"It’s a good thing mah brother wuzn’t round heah when it happened do he would uh kilt somebody. Mah son too. Dey got some manhood about ‘em." (17.45-46)
In the first paragraph here, Mrs. Turner reminds readers of Joe Starks, with his big incessant voice and beating hands. To further humiliate her husband, she cites some close relations who "got some manhood about ‘em" in contrast to her husband’s perceived effeminacy for not fighting or killing anyone.
[Tea Cake]: "You don’t have tuh say, if it wuzn’t fuh me, baby, cause Ah’m heah, and then Ah want yuh tuh know it’s uh man heah." (18.109)
Tea Cake considers himself a man because he is always there for Janie and he is willing to perform all sorts of gallantries for her.
"Janie, us got tuh git outa dis house and outa dis man’s town. Ah don’t mean tuh work lak dat no mo’."
"Naw, naw, Tea Cake. Less stay right in heah until it’s all over. If dey can’t see yuh, dey can’t bother yuh." (19.34-35)

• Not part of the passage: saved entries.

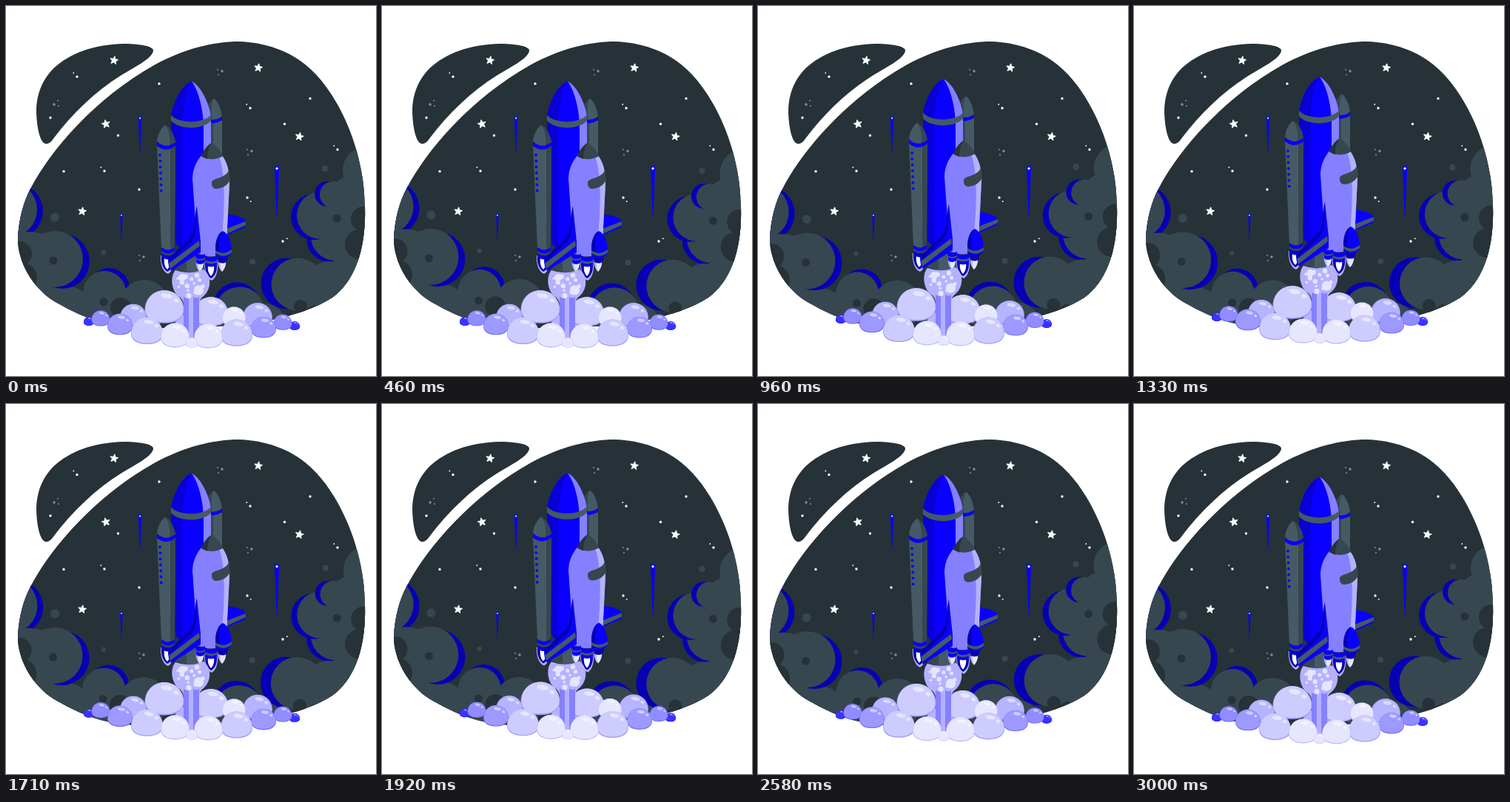
Animation, 500 px wide and 500 px high, one loop 3040 ms. Source, as an HTML page:

```html
<!DOCTYPE html>
<html lang="en">
<head>
<meta charset="utf-8">
<title>Rocket launch</title>
<style>
  html, body { margin: 0; width: 100%; height: 100%; overflow: hidden; background: #fff; }
  svg { display: block; width: 100vw; height: 100vh; }
  .blue { fill: #0a00ff; }
  .navy { fill: #0700b3; }
  .deep { fill: #0800d4; }
  .lilac { fill: #8580ff; }
  .pale { fill: #b5b1ff; }
  .mist { fill: #e6e5ff; }
  .grey { fill: #455a64; }
  .slate { fill: #37474f; }
  .night { fill: #263238; }
  .white { fill: #fff; }
</style>
</head>
<body>
<svg viewBox="0 0 500 500">
  <defs>
    <path id="sky" d="M485 270C487 330 471 372 441 394C420 408 390 418 360 424C300 436 200 438 150 432C112 425 88 412 65 399C35 380 16 345 16 315C17 288 24 264 33 247C60 195 120 125 200 80C240 58 280 48 315 48C350 49 385 61 409 83C447 116 484 190 485 270Z"/>
    <clipPath id="skyClip"><use href="#sky"/></clipPath>
    <path id="star" class="white" stroke="#fff" stroke-width=".8" stroke-linejoin="round" d="M0-5.8L1.6-2L5.5-1.8L2.5 .8L3.4 4.7L0 2.6L-3.4 4.7L-2.5 .8L-5.5-1.8L-1.6-2Z"/>
    <circle id="dot" class="white" r="1.7"/>
    <g id="pair"><use href="#dot"/><circle class="white" cx="-4.7" cy="-5" r=".9"/></g>
    <g id="trio" class="white" opacity=".45">
      <circle cx="3" cy="-1" r="1.7"/><circle cx="-3" cy="-3" r="1"/><circle cx="-2" cy="4" r="1"/>
    </g>
    <g id="trail">
      <path class="blue" d="M-3 3A3 3 0 0 1 3 3L.4 69H-.4Z"/>
      <circle class="white" cy="3.6" r="1.6"/>
    </g>
    <g id="flame">
      <path class="mist" d="M-5-8H5C6 0 4 6 0 10C-4 6-6 0-5-8Z"/>
      <path class="pale" d="M-5-8H-2C-3 0-2 6 0 10C-4 6-6 0-5-8Z"/>
    </g>
    <g id="jet">
      <path class="pale" d="M-9-11H9C10 0 7 11 1 14C-6 12-10 0-9-11Z"/>
      <path class="navy" d="M-8-12H8C9 0 6 8 0 11C-6 7-9-1-8-12Z"/>
      <path class="white" d="M-4-7Q0-4 4-7C5 0 3 5 0 8C-3 5-5 0-4-7Z"/>
    </g>
  </defs>

  <use href="#sky" class="night"/>
  <path class="night" d="M53 186C45 184 41 160 41 140C42 112 54 91 73 77C99 58 130 51 165 51C186 52 199 55 199 60C199 70 175 82 155 94C120 116 90 145 65 178C61 184 57 187 53 186Z"/>
  <g id="stars"></g>
  <g clip-path="url(#skyClip)"><g id="clouds"></g></g>

  <g id="float">
    <!-- right booster -->
    <path class="grey" d="M272 155H292V284L276 292Z"/>
    <path class="slate" d="M272 155H280V290H272Z"/>
    <path class="grey" d="M281 125C275 128 270 139 269 151Q281 159 292 150C291 139 286 128 281 125Z"/>
    <path class="slate" d="M281 125C275 128 270 139 269 151L278 153C277 140 278 131 281 125Z"/>
    <path class="blue" d="M269 151Q282 157 292 149V154Q282 161 269 157Z"/>

    <!-- main tank -->
    <path class="grey" d="M226 332H267V357Q248 364 229 355Z"/>
    <path class="slate" d="M226 332H244V359Q235 358 229 355Z"/>
    <path class="blue" d="M250 102C236 108 225 133 223 149L229 320Q240 338 270 330L277 149C275 133 264 108 250 102Z"/>
    <path class="deep" d="M250 102C236 108 225 133 223 149L229 320L238 328V157C239 134 243 114 250 102Z"/>
    <path class="lilac" d="M251 102C264 108 275 133 277 149V250H267V160C266 136 259 112 251 102Z"/>
    <path class="grey" d="M223 147C232 159 266 160 277 147V155C266 168 233 167 223 155Z"/>

    <!-- left booster -->
    <use href="#jet" x="218" y="348"/>
    <path class="grey" d="M204 187L210 328Q219 335 228 328L229 187Z"/>
    <path class="slate" d="M222 190L229 188L228 328L222 331Z"/>
    <path class="grey" d="M215 161C209 165 204 175 204 185Q216 195 229 185C228 175 222 165 215 161Z"/>
    <path class="slate" d="M215 161C222 165 228 175 229 185L221 189C222 176 220 168 215 161Z"/>
    <path class="blue" d="M204 183Q216 194 229 184V189Q216 199 204 189Z"/>
    <path class="blue" d="M210 326Q219 333 228 326V331Q219 338 210 331Z"/>
    <path class="slate" d="M210 331Q219 338 228 331V334Q219 341 210 334Z"/>
    <path class="deep" d="M210 334Q219 341 228 334L227 339Q219 345 210 339Z"/>
    <g id="rivets"></g>

    <!-- right wing -->
    <path class="blue" d="M300 282Q310 281 322 288Q326 292 323 299L298 310Z"/>
    <path class="grey" d="M324 291V296L298 308V301Z"/>

    <!-- engines -->
    <use href="#flame" x="262" y="349"/>
    <use href="#flame" x="292" y="349"/>
    <use href="#jet" x="277" y="357"/>

    <!-- orbiter -->
    <path class="lilac" d="M264 202C256 212 252 222 252 234L259 332Q270 344 297 334L302 240C303 224 298 210 292 202Z"/>
    <path class="pale" d="M292 202C298 210 303 224 302 240L298 320H291C295 285 298 230 288 203Z"/>
    <path class="slate" d="M278 185C272 188 267 195 264 203Q278 211 293 203C290 195 284 188 278 185Z"/>
    <path class="night" d="M278 185C272 188 267 195 264 203L272 207C272 197 274 190 278 185Z"/>
    <path class="slate" d="M278 240C277 234 285 234 291 231C298 228 301 224 301 220L303 235C300 242 292 247 284 247C280 247 278 244 278 240Z"/>

    <!-- left wing and fin -->
    <path class="blue" d="M258 271C255 290 258 304 248 315L219 343Q219 353 223 358L263 333V318Z"/>
    <path class="grey" d="M220 348L261 317L262 324L222 355Z"/>
    <path class="navy" d="M258 270C253 290 258 304 246 315L219 342L221 347L250 319C260 307 257 290 258 270Z"/>

    <!-- pod and nozzles -->
    <path class="blue" d="M293 304C287 307 283 316 283 329V337Q294 344 304 336L305 329C304 317 300 307 293 304Z"/>
    <path class="navy" d="M293 304C287 307 283 316 283 329V337L289 339C287 323 288 311 293 304Z"/>
    <path class="grey" d="M283 330Q294 338 305 329V333Q294 342 283 334Z"/>
    <path class="navy" d="M286 339Q293 342 300 338L298 346Q293 349 287 346Z"/>
    <path class="blue" d="M256 334Q262 338 269 335L268 347Q262 351 257 347Z"/>
    <path class="grey" d="M256 340Q262 344 269 340V342Q262 346 256 342Z"/>
    <path class="blue" d="M269 337Q277 342 286 337L285 350Q277 355 270 350Z"/>
    <path class="grey" d="M269 343Q277 348 286 343V346Q277 351 269 346Z"/>

    <g id="smokeBack"></g>
    <path class="pale" d="M229 357Q248 364 267 356C280 366 276 385 267 392Q261 396 261 404V452H240V404Q240 396 233 392C224 385 221 366 229 357Z"/>
    <path class="lilac" d="M240 393Q244 396 247 393V452H240ZM253 393Q258 396 261 393V452H253Z"/>
    <g id="bubbles"></g>
    <g id="smokeFront"></g>
  </g>
</svg>
<script>
  const el = id => document.getElementById(id);
  const range = n => [...Array(n).keys()];
  const circle = (x, y, r, cls) => `<circle class="${cls}" cx="${x}" cy="${y}" r="${r}"/>`;
  const put = (id, points) => points.map(([x, y, turn = 0, size = 1]) =>
    `<use href="#${id}" transform="translate(${x} ${y}) rotate(${turn}) scale(${size})"/>`).join('');

  el('stars').innerHTML =
    put('star', [[146, 73.5, 10], [341, 83.5, 8], [135, 159.5, -12], [396.5, 176.5, 12], [103, 277.5, 8]])
    + put('pair', [[96, 95.5], [133, 223], [330, 138], [448, 194], [326, 259, 180], [374, 318, 100]])
    + put('dot', [[60, 151], [207, 105], [151.5, 175], [78, 223.5], [180, 248], [376.5, 159.5], [411, 125]])
    + put('trio', [[68, 132, 180], [289, 89], [329, 197], [183, 340]])
    + put('trail', [[181, 149, 0, .7], [156, 281, 0, .54], [366, 216]]);

  // Dark clouds, back to front; a lit cloud shows a rim shifted by (dx, dy)
  const cloud = (x, y, r) => circle(x, y, r, 'slate');
  const lit = (x, y, r, dx, dy) => circle(x + dx, y + dy, r - 1, 'navy') + cloud(x, y, r);
  const hollow = (x, y, r) => circle(x, y, r, 'night');
  el('clouds').innerHTML = [
    // left bank
    lit(4, 275, 38, 9, 2), cloud(32, 355, 50), cloud(80, 418, 40),
    lit(66, 342, 38, 10, 3), lit(133, 387, 29, 6, -5), cloud(187, 403, 33), cloud(130, 418, 34),
    hollow(18, 335, 17), hollow(22, 367, 20), hollow(64, 344, 5.5), hollow(132, 400, 5.5), hollow(155, 408, 14),
    // right bank
    cloud(487, 222, 32), lit(445, 311, 33, -7, 3), lit(425, 283, 32, -9, 2), cloud(472, 265, 37),
    lit(442, 255, 18, -8, -1), cloud(478, 310, 32), cloud(437, 378, 33), cloud(465, 375, 38),
    lit(394, 376, 35.5, -15, -1), lit(316, 413, 33.5, -4, -7), cloud(350, 430, 28),
    hollow(447, 287, 5.5), hollow(483, 288, 17), hollow(478, 322, 20), hollow(398, 406, 9),
    // loose puffs
    cloud(66, 285.5, 6), cloud(132, 333, 3.2), cloud(431, 219.7, 4.3), cloud(333, 345.5, 4)
  ].join('').replaceAll('undefined', '');

  el('rivets').innerHTML = range(7).map(i => circle(208 + i * .3, 201.5 + i * 8, 1.9, 'blue')).join('');

  // Exhaust bubbles: three large ones, the rest on a golden-angle spiral
  el('bubbles').innerHTML = circle(238, 367, 5, 'mist') + circle(260.5, 384, 6.6, 'mist') + circle(247, 391.5, 3.6, 'mist')
    + range(13).map(i => {
      const d = 21 * Math.sqrt((i + .5) / 13), a = i * 2.4;
      return circle(250 + d * Math.cos(a), 375 + .65 * d * Math.sin(a), 1.8 + i * 5 % 3 * .7, 'mist');
    }).join('');

  // Smoke balls; tint 0 is blue, 1 is white
  const tint = k => `rgb(${[10, 0, 255].map(c => Math.round(c + (255 - c) * k))})`;
  const dome = (k, dy, size) => `<path fill="${tint(k)}" transform="translate(0 ${dy}) scale(${size})"`
    + ' d="M-1 .2C-1-.5-.55-1 0-1S1-.5 1 .2C1 .75 .55 1 0 1S-1 .75-1 .2Z"/>';
  const shine = (x, y, a, b, turn) =>
    `<ellipse rx="${a}" ry="${b}" fill="#fff" opacity=".5" transform="translate(${x} ${y}) rotate(${turn})"/>`;
  const ball = (x, y, r, k) => `<g transform="translate(${x} ${y}) scale(${r} ${r * .84})">`
    + dome(k - .18, 0, 1) + dome(k, -.04, .965)
    + shine(.12, -.66, .3, .15, 12) + shine(.6, -.38, .14, .11, 45) + '</g>';
  // The right half mirrors the left and sags towards its end
  const mirrored = (dx, y, r, k) => ball(251 - dx, y, r, k) + ball(251 + dx, y + dx / 23, r, k);

  el('smokeBack').innerHTML = ball(250, 435, 24, .7)
    + ball(172, 418, 18, .7) + ball(340, 418, 20, .7) + ball(277, 413, 23.5, .8)
    + ball(308, 420, 16, .9) + ball(214, 406.5, 26.5, .8);
  el('smokeFront').innerHTML = mirrored(139, 426, 7, .2) + mirrored(123, 422, 12.5, .55)
    + mirrored(97, 430, 17, .6) + mirrored(60.5, 439, 21.5, .8)
    + mirrored(22.5, 445, 19.5, .9) + ball(251, 455, 8, .9);

  // Motion
  const LOOP = 3040, BOB = 3500, SWAY = 1500;
  const ease = p => (1 - Math.cos(Math.PI * p)) / 2;
  const clouds = el('clouds'), float = el('float');
  const start = performance.now();

  function sway(p) {
    if (p < .25) return ease(p * 4);
    if (p < .75) return 1 - 2 * ease((p - .25) * 2);
    return ease((p - .75) * 4) - 1;
  }
  function draw(now) {
    const t = Math.max(0, now - start) % LOOP;
    const rise = .4 - 9 * ease((t - 230) * 2 / BOB);
    float.setAttribute('transform', `translate(0 ${rise.toFixed(3)})`);
    clouds.setAttribute('transform', `rotate(${sway(t % SWAY / SWAY).toFixed(4)} 251 307)`);
    requestAnimationFrame(draw);
  }
  draw(start);
</script>
</body>
</html>
```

Here, Janie reverts back to a stereotypically feminine role of wanting to be passive – out of fear. Tea Cake, however, asserts his masculinity by insisting on action.